It’s foggy this November night, in rural Wales in the 1950s. Poor Michael Starkwedder has not only crashed his car in a ditch, but when he goes to the nearest house for help he is immediately confronted by the still-warm body of Richard Warwick, and Richard’s wife Laura standing nearby with a gun in her hand. Amazingly (too amazingly?), our hero Michael, apparently a righteous good egg, is immediately attracted to Laura and talks her into firstly letting the gun go and then covering up her crime. The next morning, our local long-in-the-tooth police inspector arrives, with his eager sergeant close by, all the residents are interviewed – you know the formula – and we’re off on a journey through family secrets, a devious politician, a cloying mother and an unwell brother. Mr Starkwedder stays close by all the time.

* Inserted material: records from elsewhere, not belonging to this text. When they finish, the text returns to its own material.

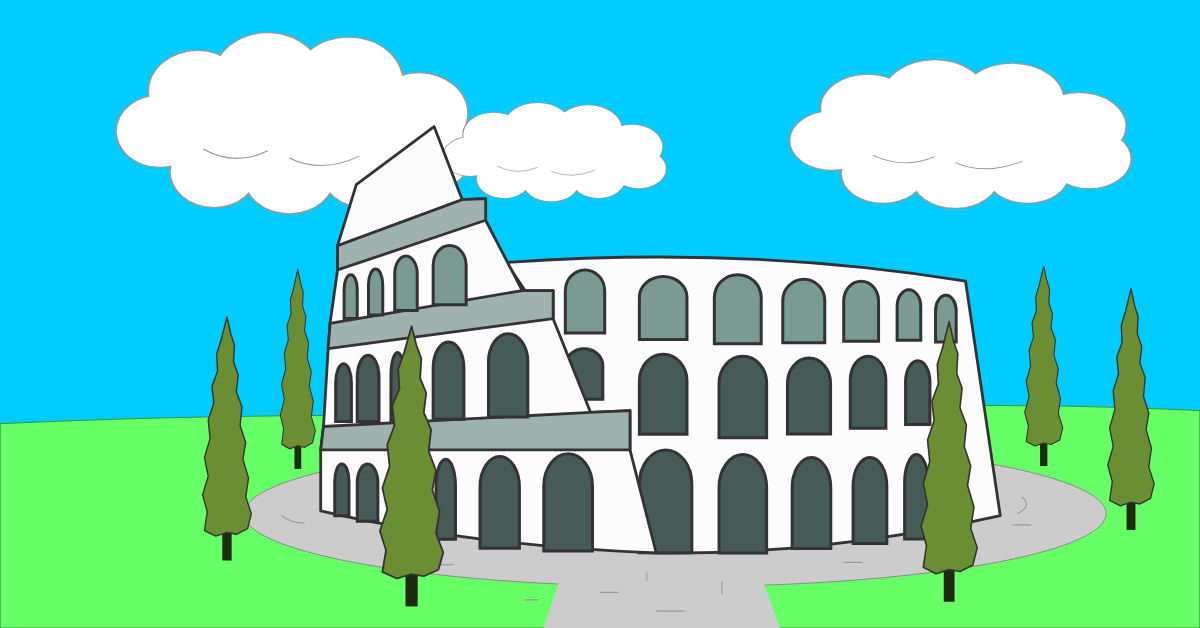
<!DOCTYPE html>
<html lang="en">
<head>
<meta charset="utf-8">
<title>Amphitheatre Scene</title>
<link rel="stylesheet" href="https://fonts.googleapis.com/css2?family=Roboto&amp;display=swap">
<style>
  :root {
    --sky: #00ccff;
    --grass: #66ff66;
    --plaza: #cccccc;
    --plaza-line: #9a9a9a;
    --stone: #fcfcfc;
    --ledge: #9fb2b0;
    --outline: #333333;
    --arch-upper: #7a9a92;
    --arch-lower: #465a58;
    --cloud: #ffffff;
    --cloud-edge: #9a9a9a;
    --cypress: #6b8e35;
    --trunk: #1f2a10;
  }
  html, body { margin: 0; padding: 0; overflow: hidden; background: var(--sky); font-family: "Roboto", sans-serif; }
  .scene { display: block; width: 1200px; height: 628px; }
  .stone { fill: var(--stone); stroke: var(--outline); stroke-width: 3; stroke-linejoin: round; }
  .ledge { fill: var(--ledge); stroke: var(--outline); stroke-width: 3; stroke-linejoin: round; }
  .arch-upper { fill: var(--arch-upper); stroke: var(--outline); stroke-width: 3; }
  .arch-lower { fill: var(--arch-lower); stroke: var(--outline); stroke-width: 3; }
  .plaza-mark { stroke: var(--plaza-line); stroke-width: 1.2; fill: none; }
</style>
</head>
<body>
<svg class="scene" viewBox="0 0 1280 670" width="1200" height="628" xmlns="http://www.w3.org/2000/svg" xmlns:xlink="http://www.w3.org/1999/xlink" role="img" aria-label="Cartoon amphitheatre ruin with cypress trees under a blue sky">
  <defs>
    <path id="arch" d="M0,60 V20 A20,20 0 0 1 40,20 V60 Z" vector-effect="non-scaling-stroke"/>
    <g id="cloud">
      <g fill="var(--cloud)" stroke="var(--cloud-edge)" stroke-width="3">
        <circle cx="-130" cy="0" r="40"/><circle cx="-95" cy="-45" r="45"/>
        <circle cx="-30" cy="-60" r="50"/><circle cx="45" cy="-55" r="50"/>
        <circle cx="110" cy="-20" r="45"/><circle cx="120" cy="25" r="40"/>
        <circle cx="60" cy="45" r="40"/><circle cx="-10" cy="50" r="42"/>
        <circle cx="-80" cy="45" r="40"/>
      </g>
      <g fill="var(--cloud)">
        <circle cx="-130" cy="0" r="40"/><circle cx="-95" cy="-45" r="45"/>
        <circle cx="-30" cy="-60" r="50"/><circle cx="45" cy="-55" r="50"/>
        <circle cx="110" cy="-20" r="45"/><circle cx="120" cy="25" r="40"/>
        <circle cx="60" cy="45" r="40"/><circle cx="-10" cy="50" r="42"/>
        <circle cx="-80" cy="45" r="40"/><ellipse cx="0" cy="0" rx="120" ry="60"/>
      </g>
      <g fill="none" stroke="var(--cloud-edge)" stroke-width="1.2">
        <path d="M-90,20 Q-60,40 -30,22"/><path d="M-10,30 Q20,48 55,28"/>
      </g>
    </g>
    <g id="cypress">
      <rect x="25" y="228" width="10" height="32" fill="var(--trunk)"/>
      <path d="M30,0 L34,18 L38,30 L37,48 L42,62 L40,80 L46,96 L44,116 L50,134 L47,152 L53,172 L50,192 L56,210 L52,226 L40,232 L30,230 L18,234 L6,228 L9,208 L4,190 L10,170 L6,150 L12,130 L10,110 L16,92 L14,74 L20,58 L19,40 L24,24 Z" fill="var(--cypress)" stroke="var(--outline)" stroke-width="1.5" stroke-linejoin="round"/>
    </g>
  </defs>

  <rect class="sky" width="1280" height="670" fill="var(--sky)"/>

  <g class="clouds">
    <use href="#cloud" transform="translate(320,140) scale(1.15,0.95)"/>
    <use href="#cloud" transform="translate(595,167) scale(0.72,0.52)"/>
    <use href="#cloud" transform="translate(1030,150) scale(1.1,0.78)"/>
  </g>

  <path class="grass" d="M0,452 Q300,438 640,446 Q1000,424 1280,438 L1280,670 L0,670 Z" fill="var(--grass)" stroke="#3a8a3a" stroke-width="1"/>

  <g class="plaza" fill="var(--plaza)">
    <ellipse cx="720" cy="548" rx="460" ry="78" stroke="#888" stroke-width="1"/>
    <path d="M600,610 L580,670 L832,670 L810,610 Z"/>
    <path class="plaza-mark" d="M300,550 q10,8 25,8 M1090,530 q12,10 -5,18 M640,632 h20 M700,652 h30 M770,620 v14 M690,610 v10 M900,600 h20 M460,600 q12,4 24,2 M1080,560 h20 M560,640 h14"/>
  </g>

  <g class="trees-back">
    <use href="#cypress" transform="translate(296,287) scale(0.72,0.82)"/>
    <use href="#cypress" transform="translate(1090,284) scale(0.78,0.82)"/>
    <use href="#cypress" transform="translate(1178,308) scale(0.95,0.99)"/>
  </g>

  <g class="amphitheatre">
    <path class="stone" d="M540,280 Q800,262 1030,300 L1067,550 Q880,592 700,590 L560,310 Z"/>
    <g class="arch-upper">
      <use href="#arch" transform="translate(603,288) scale(1.05,1.12)"/>
      <use href="#arch" transform="translate(682,295) scale(1.27,1.12)"/>
      <use href="#arch" transform="translate(762,293) scale(1.25,1.23)"/>
      <use href="#arch" transform="translate(835,298) scale(1.12,1.13)"/>
      <use href="#arch" transform="translate(900,300) scale(0.93,1.07)"/>
      <use href="#arch" transform="translate(957,309) scale(0.63,0.9)"/>
      <use href="#arch" transform="translate(998,315) scale(0.55,0.83)"/>
    </g>
    <g class="arch-lower">
      <use href="#arch" transform="translate(603,372) scale(1,0.9)"/>
      <use href="#arch" transform="translate(682,378) scale(1.27,1.42)"/>
      <use href="#arch" transform="translate(767,380) scale(1.27,1.45)"/>
      <use href="#arch" transform="translate(840,382) scale(1.15,1.35)"/>
      <use href="#arch" transform="translate(907,380) scale(0.95,1.28)"/>
      <use href="#arch" transform="translate(966,385) scale(0.65,1.13)"/>
      <use href="#arch" transform="translate(682,480) scale(1.4,1.83)"/>
      <use href="#arch" transform="translate(767,485) scale(1.27,1.75)"/>
      <use href="#arch" transform="translate(845,488) scale(1.03,1.62)"/>
      <use href="#arch" transform="translate(910,488) scale(0.9,1.53)"/>
      <use href="#arch" transform="translate(965,485) scale(0.63,1.5)"/>
    </g>

    <path class="stone" d="M342,545 L342,480 L345,455 L350,372 L352,345 L360,288 L360,262 L380,197 L463,135 L493,213 L518,212 L518,235 L557,310 L590,310 L590,340 L630,440 L672,438 L672,480 L700,590 Q500,582 342,545 Z"/>
    <path class="ledge" d="M360,262 L493,213 L518,212 L518,235 L360,288 Z"/>
    <path class="ledge" d="M352,345 L557,310 L590,310 L590,340 L350,372 Z"/>
    <path class="ledge" d="M345,455 L630,440 L672,438 L672,480 L342,480 Z"/>
    <g class="arch-upper">
      <use href="#arch" transform="translate(367,293) scale(0.35,0.78)"/>
      <use href="#arch" transform="translate(393,287) scale(0.38,0.82)"/>
      <use href="#arch" transform="translate(421,273) scale(0.6,0.97)"/>
      <use href="#arch" transform="translate(462,262) scale(0.88,1.05)"/>
    </g>
    <g class="arch-lower">
      <use href="#arch" transform="translate(358,388) scale(0.42,1.03)"/>
      <use href="#arch" transform="translate(381,379) scale(0.58,1.18)"/>
      <use href="#arch" transform="translate(417,376) scale(0.35,1.22)"/>
      <use href="#arch" transform="translate(462,365) scale(0.82,1.37)"/>
      <use href="#arch" transform="translate(521,356) scale(1.05,1.48)"/>
      <use href="#arch" transform="translate(357,495) scale(0.38,0.92)"/>
      <use href="#arch" transform="translate(381,495) scale(0.55,1.02)"/>
      <use href="#arch" transform="translate(465,490) scale(0.52,1.42)"/>
      <use href="#arch" transform="translate(512,487) scale(1.05,1.63)"/>
      <use href="#arch" transform="translate(580,484) scale(1.3,1.73)"/>
    </g>
  </g>

  <g class="trees-front">
    <use href="#cypress" transform="translate(212,338) scale(1,1)"/>
    <use href="#cypress" transform="translate(400,348) scale(1.3,1.15)"/>
    <use href="#cypress" transform="translate(978,343) scale(1.15,1.15)"/>
  </g>
</svg>
</body>
</html>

This is a very good production, with highly professional production values: a superbly designed and built set, great lighting and sound, and fine costumes. An accidental glass breakage on stage didn’t trouble actors or stage management; they calmly worked around it and then cleared it up. However, the pace of the production is very slow, some of the acting is rather wooden, and the characters have a two-dimensional quality that would have upset the writer. Richard Oliver’s Starkwedder is solid and reliable but seems to have little emotional range or heart, Rebecca Warrington’s Laura is constantly on the verge of hysteria rather than being sensual and voluptuous, and David Herridge’s local politician should be more of a high-rolling, greasy type of man. All of these things are in the writing but are lacking in performance. Terry Gallager directs with an accomplished eye for visual detail and smoothly moves the characters around the well-designed space, but eventually I didn’t really care about any of these people as much as Agatha would have wanted me to.